_What is needed_
Scan the entries below and extract each line with the word "color" in it.

_Given records_
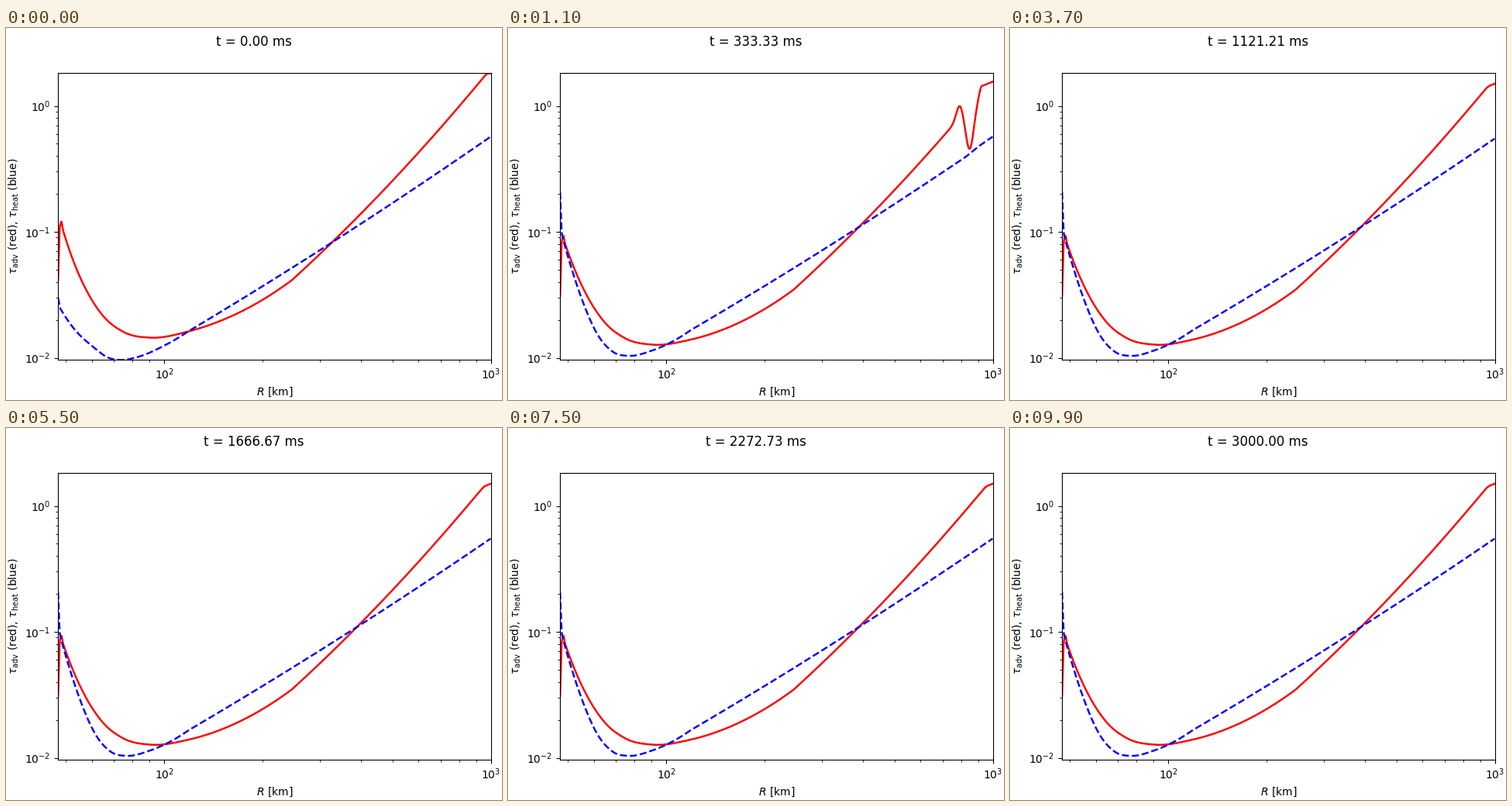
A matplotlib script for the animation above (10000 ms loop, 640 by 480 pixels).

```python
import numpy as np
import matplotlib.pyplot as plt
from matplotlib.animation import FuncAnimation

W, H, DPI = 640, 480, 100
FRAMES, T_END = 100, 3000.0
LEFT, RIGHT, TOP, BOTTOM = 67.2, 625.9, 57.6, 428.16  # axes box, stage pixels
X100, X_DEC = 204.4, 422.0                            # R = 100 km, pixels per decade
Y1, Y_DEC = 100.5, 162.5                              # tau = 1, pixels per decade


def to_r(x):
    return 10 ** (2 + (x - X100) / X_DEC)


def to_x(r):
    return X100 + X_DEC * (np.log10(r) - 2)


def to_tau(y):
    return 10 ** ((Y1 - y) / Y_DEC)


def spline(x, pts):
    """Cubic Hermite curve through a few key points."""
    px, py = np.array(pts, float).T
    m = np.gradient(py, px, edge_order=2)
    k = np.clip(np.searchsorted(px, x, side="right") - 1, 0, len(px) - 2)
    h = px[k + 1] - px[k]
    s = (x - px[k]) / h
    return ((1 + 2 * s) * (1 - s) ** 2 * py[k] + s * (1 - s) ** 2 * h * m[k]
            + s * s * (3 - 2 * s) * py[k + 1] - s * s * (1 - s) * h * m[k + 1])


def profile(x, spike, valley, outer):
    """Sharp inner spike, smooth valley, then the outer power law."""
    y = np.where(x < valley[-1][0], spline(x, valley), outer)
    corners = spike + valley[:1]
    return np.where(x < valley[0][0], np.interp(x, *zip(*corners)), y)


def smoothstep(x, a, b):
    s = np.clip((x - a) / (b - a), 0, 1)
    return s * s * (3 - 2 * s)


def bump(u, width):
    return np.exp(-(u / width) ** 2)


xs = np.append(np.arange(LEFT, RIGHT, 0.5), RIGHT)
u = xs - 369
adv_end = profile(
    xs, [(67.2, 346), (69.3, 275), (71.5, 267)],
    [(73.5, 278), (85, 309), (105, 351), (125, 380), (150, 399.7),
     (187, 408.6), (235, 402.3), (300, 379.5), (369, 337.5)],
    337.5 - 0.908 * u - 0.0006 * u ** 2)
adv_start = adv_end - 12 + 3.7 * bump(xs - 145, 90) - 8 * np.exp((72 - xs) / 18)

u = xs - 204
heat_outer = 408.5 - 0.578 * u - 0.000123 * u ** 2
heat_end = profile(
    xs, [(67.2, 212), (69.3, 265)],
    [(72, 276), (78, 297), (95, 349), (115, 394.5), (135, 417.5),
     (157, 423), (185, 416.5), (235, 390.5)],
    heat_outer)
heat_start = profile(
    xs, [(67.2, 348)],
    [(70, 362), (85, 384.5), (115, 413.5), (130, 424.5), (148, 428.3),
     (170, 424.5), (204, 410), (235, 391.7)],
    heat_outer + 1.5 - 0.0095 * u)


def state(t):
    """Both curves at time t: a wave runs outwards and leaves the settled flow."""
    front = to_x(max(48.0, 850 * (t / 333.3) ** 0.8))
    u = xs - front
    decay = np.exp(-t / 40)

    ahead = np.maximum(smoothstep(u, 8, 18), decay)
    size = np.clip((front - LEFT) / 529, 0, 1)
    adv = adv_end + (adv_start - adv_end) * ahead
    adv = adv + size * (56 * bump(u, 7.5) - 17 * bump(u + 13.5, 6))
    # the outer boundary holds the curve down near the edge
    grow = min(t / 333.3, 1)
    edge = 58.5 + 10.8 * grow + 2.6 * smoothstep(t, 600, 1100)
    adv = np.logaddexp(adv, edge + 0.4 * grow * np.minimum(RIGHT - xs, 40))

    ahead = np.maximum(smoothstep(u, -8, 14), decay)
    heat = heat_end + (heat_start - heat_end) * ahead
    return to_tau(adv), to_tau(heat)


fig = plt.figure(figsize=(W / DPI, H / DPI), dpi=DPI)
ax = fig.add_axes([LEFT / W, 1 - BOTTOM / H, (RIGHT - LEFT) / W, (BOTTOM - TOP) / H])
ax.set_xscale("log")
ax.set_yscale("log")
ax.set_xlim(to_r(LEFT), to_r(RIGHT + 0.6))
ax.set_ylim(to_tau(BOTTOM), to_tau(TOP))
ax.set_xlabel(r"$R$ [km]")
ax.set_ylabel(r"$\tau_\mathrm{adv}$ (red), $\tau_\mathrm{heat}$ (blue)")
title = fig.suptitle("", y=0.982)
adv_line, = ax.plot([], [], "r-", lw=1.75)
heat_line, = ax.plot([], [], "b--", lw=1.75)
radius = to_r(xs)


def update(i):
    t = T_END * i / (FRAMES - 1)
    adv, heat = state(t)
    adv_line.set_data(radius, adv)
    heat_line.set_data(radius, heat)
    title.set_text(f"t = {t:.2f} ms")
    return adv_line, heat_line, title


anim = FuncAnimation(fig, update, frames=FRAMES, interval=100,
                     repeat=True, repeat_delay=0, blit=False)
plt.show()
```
...
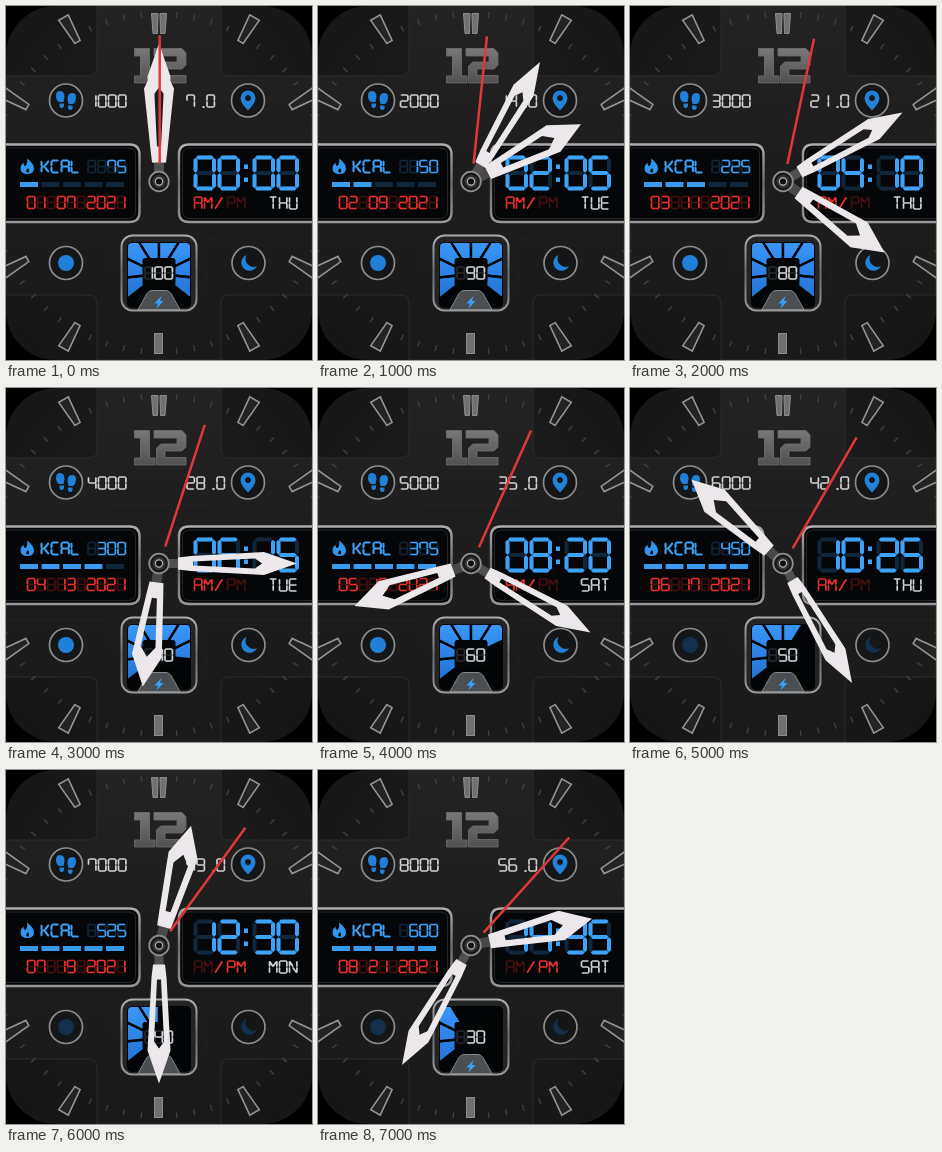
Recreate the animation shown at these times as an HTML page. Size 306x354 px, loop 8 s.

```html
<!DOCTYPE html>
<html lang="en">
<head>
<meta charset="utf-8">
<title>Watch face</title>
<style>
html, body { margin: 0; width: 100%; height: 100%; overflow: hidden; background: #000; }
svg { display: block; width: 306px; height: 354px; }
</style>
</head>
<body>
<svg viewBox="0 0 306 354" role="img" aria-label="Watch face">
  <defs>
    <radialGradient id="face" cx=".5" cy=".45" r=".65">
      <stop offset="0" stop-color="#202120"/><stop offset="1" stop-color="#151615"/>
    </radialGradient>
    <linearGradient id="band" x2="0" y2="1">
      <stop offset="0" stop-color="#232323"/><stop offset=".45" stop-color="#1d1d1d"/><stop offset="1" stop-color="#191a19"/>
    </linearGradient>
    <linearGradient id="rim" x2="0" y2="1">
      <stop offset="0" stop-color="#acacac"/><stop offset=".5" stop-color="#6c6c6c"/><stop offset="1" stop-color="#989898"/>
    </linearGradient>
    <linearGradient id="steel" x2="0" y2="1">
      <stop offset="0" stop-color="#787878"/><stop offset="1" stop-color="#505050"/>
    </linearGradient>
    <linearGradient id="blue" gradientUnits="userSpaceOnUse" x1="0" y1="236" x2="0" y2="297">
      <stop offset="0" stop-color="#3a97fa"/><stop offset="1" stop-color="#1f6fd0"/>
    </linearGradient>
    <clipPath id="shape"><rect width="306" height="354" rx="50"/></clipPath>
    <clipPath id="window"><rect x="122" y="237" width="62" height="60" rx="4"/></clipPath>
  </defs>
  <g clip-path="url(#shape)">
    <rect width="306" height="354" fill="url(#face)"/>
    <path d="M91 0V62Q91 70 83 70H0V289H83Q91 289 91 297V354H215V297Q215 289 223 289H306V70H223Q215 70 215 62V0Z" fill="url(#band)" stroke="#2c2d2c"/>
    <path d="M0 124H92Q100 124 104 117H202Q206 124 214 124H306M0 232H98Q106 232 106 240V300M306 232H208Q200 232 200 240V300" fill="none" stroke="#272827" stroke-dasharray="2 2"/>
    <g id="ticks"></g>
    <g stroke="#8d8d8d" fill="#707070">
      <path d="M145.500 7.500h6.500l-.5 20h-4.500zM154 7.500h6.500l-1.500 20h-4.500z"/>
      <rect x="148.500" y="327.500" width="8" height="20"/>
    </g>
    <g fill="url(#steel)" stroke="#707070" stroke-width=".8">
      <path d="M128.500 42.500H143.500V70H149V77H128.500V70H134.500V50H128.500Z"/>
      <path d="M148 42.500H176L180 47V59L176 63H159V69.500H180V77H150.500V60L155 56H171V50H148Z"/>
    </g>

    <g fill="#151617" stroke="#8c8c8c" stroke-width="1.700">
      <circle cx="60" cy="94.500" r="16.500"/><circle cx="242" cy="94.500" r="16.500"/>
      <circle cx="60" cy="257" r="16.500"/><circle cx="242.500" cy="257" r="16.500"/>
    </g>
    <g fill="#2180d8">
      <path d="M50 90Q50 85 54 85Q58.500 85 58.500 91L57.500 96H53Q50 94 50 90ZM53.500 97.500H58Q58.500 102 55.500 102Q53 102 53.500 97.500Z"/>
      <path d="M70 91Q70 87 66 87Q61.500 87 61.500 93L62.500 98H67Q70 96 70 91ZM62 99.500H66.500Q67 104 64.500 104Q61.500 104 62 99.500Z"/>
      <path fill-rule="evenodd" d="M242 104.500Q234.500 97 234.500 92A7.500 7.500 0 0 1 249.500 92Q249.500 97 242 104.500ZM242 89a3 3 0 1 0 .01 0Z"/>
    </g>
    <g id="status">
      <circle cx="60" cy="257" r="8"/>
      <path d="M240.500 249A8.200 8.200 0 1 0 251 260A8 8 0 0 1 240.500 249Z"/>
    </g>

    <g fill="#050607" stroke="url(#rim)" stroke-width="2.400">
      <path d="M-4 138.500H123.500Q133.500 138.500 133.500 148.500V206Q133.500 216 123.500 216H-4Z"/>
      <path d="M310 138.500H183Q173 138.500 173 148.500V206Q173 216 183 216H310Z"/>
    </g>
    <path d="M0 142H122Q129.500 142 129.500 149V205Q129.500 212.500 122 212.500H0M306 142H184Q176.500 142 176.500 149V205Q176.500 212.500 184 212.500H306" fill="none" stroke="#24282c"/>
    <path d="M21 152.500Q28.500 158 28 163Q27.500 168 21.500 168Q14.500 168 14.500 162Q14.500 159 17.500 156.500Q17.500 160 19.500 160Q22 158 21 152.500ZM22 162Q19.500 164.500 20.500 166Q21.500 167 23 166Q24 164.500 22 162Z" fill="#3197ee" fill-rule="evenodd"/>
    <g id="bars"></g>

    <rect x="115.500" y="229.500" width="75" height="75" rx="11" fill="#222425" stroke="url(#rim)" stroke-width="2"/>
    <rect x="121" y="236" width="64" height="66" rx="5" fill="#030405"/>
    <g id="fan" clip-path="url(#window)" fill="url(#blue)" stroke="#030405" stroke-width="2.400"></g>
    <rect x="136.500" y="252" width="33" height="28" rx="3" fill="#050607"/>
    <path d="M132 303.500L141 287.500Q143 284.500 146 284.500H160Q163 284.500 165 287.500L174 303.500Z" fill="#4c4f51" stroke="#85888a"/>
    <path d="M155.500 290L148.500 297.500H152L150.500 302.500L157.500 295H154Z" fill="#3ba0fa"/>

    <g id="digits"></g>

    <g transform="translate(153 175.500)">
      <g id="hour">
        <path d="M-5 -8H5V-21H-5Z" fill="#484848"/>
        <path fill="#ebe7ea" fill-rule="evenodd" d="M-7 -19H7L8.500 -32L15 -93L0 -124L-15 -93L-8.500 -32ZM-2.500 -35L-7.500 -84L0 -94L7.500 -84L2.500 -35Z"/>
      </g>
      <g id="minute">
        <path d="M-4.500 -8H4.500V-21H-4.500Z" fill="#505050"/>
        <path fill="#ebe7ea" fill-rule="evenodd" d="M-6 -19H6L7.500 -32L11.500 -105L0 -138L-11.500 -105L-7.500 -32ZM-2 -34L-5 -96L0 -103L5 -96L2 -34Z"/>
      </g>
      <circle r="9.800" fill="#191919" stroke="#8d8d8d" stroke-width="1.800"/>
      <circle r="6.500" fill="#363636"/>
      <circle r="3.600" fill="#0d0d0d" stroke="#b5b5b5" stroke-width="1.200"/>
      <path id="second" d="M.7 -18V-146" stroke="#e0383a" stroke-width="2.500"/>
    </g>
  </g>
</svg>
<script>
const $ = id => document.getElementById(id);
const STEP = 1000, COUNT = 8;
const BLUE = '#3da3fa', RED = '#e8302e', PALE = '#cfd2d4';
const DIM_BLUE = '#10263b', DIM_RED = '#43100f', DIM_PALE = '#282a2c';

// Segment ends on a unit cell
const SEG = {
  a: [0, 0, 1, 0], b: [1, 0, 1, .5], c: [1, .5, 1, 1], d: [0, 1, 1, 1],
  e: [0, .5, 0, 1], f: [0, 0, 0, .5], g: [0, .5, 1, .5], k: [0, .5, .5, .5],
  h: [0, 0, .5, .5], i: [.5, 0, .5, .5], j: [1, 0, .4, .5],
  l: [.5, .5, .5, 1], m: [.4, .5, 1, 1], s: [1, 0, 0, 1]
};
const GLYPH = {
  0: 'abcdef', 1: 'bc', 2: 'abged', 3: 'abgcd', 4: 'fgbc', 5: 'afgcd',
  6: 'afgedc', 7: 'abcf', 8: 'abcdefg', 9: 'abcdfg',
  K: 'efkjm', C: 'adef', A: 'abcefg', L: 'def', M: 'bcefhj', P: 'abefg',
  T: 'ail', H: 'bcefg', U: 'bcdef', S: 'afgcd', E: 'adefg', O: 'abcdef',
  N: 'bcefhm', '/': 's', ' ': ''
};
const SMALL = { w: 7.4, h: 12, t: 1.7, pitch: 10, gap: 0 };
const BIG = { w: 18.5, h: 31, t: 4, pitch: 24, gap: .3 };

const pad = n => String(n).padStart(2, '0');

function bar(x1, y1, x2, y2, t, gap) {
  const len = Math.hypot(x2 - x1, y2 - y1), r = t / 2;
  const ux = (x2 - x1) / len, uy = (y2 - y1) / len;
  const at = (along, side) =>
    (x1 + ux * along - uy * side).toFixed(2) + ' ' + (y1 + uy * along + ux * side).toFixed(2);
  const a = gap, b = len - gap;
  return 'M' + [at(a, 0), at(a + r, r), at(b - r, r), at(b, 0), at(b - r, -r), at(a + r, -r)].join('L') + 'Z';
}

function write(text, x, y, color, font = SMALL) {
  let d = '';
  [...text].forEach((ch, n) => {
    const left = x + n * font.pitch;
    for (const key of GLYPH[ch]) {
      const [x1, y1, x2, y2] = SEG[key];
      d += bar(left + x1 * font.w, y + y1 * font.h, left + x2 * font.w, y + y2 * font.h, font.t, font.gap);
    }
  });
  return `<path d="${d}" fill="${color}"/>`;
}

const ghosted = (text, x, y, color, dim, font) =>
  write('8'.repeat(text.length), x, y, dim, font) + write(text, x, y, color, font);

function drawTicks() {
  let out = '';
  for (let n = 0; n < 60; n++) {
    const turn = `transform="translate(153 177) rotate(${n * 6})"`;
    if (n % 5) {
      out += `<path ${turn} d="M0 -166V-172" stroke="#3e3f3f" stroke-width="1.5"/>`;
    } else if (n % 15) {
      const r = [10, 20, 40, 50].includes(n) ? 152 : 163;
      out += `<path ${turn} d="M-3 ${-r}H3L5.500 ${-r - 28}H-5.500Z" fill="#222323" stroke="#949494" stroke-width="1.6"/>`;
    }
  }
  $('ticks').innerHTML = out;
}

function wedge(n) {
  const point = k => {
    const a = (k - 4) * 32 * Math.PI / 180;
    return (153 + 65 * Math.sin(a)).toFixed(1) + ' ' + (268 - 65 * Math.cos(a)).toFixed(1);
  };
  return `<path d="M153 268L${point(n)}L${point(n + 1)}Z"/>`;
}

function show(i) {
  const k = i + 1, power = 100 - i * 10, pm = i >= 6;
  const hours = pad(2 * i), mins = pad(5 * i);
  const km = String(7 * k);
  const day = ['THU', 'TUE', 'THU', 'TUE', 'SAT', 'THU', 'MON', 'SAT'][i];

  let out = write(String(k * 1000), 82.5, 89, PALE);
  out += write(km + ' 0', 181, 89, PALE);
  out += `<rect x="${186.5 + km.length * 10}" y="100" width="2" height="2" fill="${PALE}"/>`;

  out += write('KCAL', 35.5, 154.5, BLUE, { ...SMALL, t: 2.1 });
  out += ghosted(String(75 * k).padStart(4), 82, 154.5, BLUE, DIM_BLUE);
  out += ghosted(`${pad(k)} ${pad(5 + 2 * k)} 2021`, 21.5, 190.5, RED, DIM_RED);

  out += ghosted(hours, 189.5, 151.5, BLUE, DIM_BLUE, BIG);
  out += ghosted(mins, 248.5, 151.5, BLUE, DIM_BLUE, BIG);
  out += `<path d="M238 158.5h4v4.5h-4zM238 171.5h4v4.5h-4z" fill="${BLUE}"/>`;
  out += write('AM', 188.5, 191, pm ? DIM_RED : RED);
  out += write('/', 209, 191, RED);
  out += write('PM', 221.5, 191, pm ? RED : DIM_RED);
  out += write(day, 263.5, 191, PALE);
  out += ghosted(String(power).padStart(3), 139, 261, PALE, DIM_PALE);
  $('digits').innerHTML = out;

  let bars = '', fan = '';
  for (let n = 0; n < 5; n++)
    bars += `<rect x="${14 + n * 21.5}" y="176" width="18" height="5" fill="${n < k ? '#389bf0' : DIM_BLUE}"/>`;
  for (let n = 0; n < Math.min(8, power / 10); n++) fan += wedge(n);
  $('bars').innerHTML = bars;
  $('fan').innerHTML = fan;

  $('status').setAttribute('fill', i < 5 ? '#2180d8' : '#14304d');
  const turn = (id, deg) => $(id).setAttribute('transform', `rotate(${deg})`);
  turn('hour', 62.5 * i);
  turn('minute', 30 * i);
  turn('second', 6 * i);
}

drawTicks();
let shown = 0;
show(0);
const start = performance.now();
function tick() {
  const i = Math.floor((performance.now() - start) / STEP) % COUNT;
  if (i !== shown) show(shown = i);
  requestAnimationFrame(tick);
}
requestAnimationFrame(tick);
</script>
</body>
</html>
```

_Solution to the problem_
      <stop offset="0" stop-color="#202120"/><stop offset="1" stop-color="#151615"/>
      <stop offset="0" stop-color="#232323"/><stop offset=".45" stop-color="#1d1d1d"/><stop offset="1" stop-color="#191a19"/>
      <stop offset="0" stop-color="#acacac"/><stop offset=".5" stop-color="#6c6c6c"/><stop offset="1" stop-color="#989898"/>
      <stop offset="0" stop-color="#787878"/><stop offset="1" stop-color="#505050"/>
      <stop offset="0" stop-color="#3a97fa"/><stop offset="1" stop-color="#1f6fd0"/>
function write(text, x, y, color, font = SMALL) {
  return `<path d="${d}" fill="${color}"/>`;
const ghosted = (text, x, y, color, dim, font) =>
  write('8'.repeat(text.length), x, y, dim, font) + write(text, x, y, color, font);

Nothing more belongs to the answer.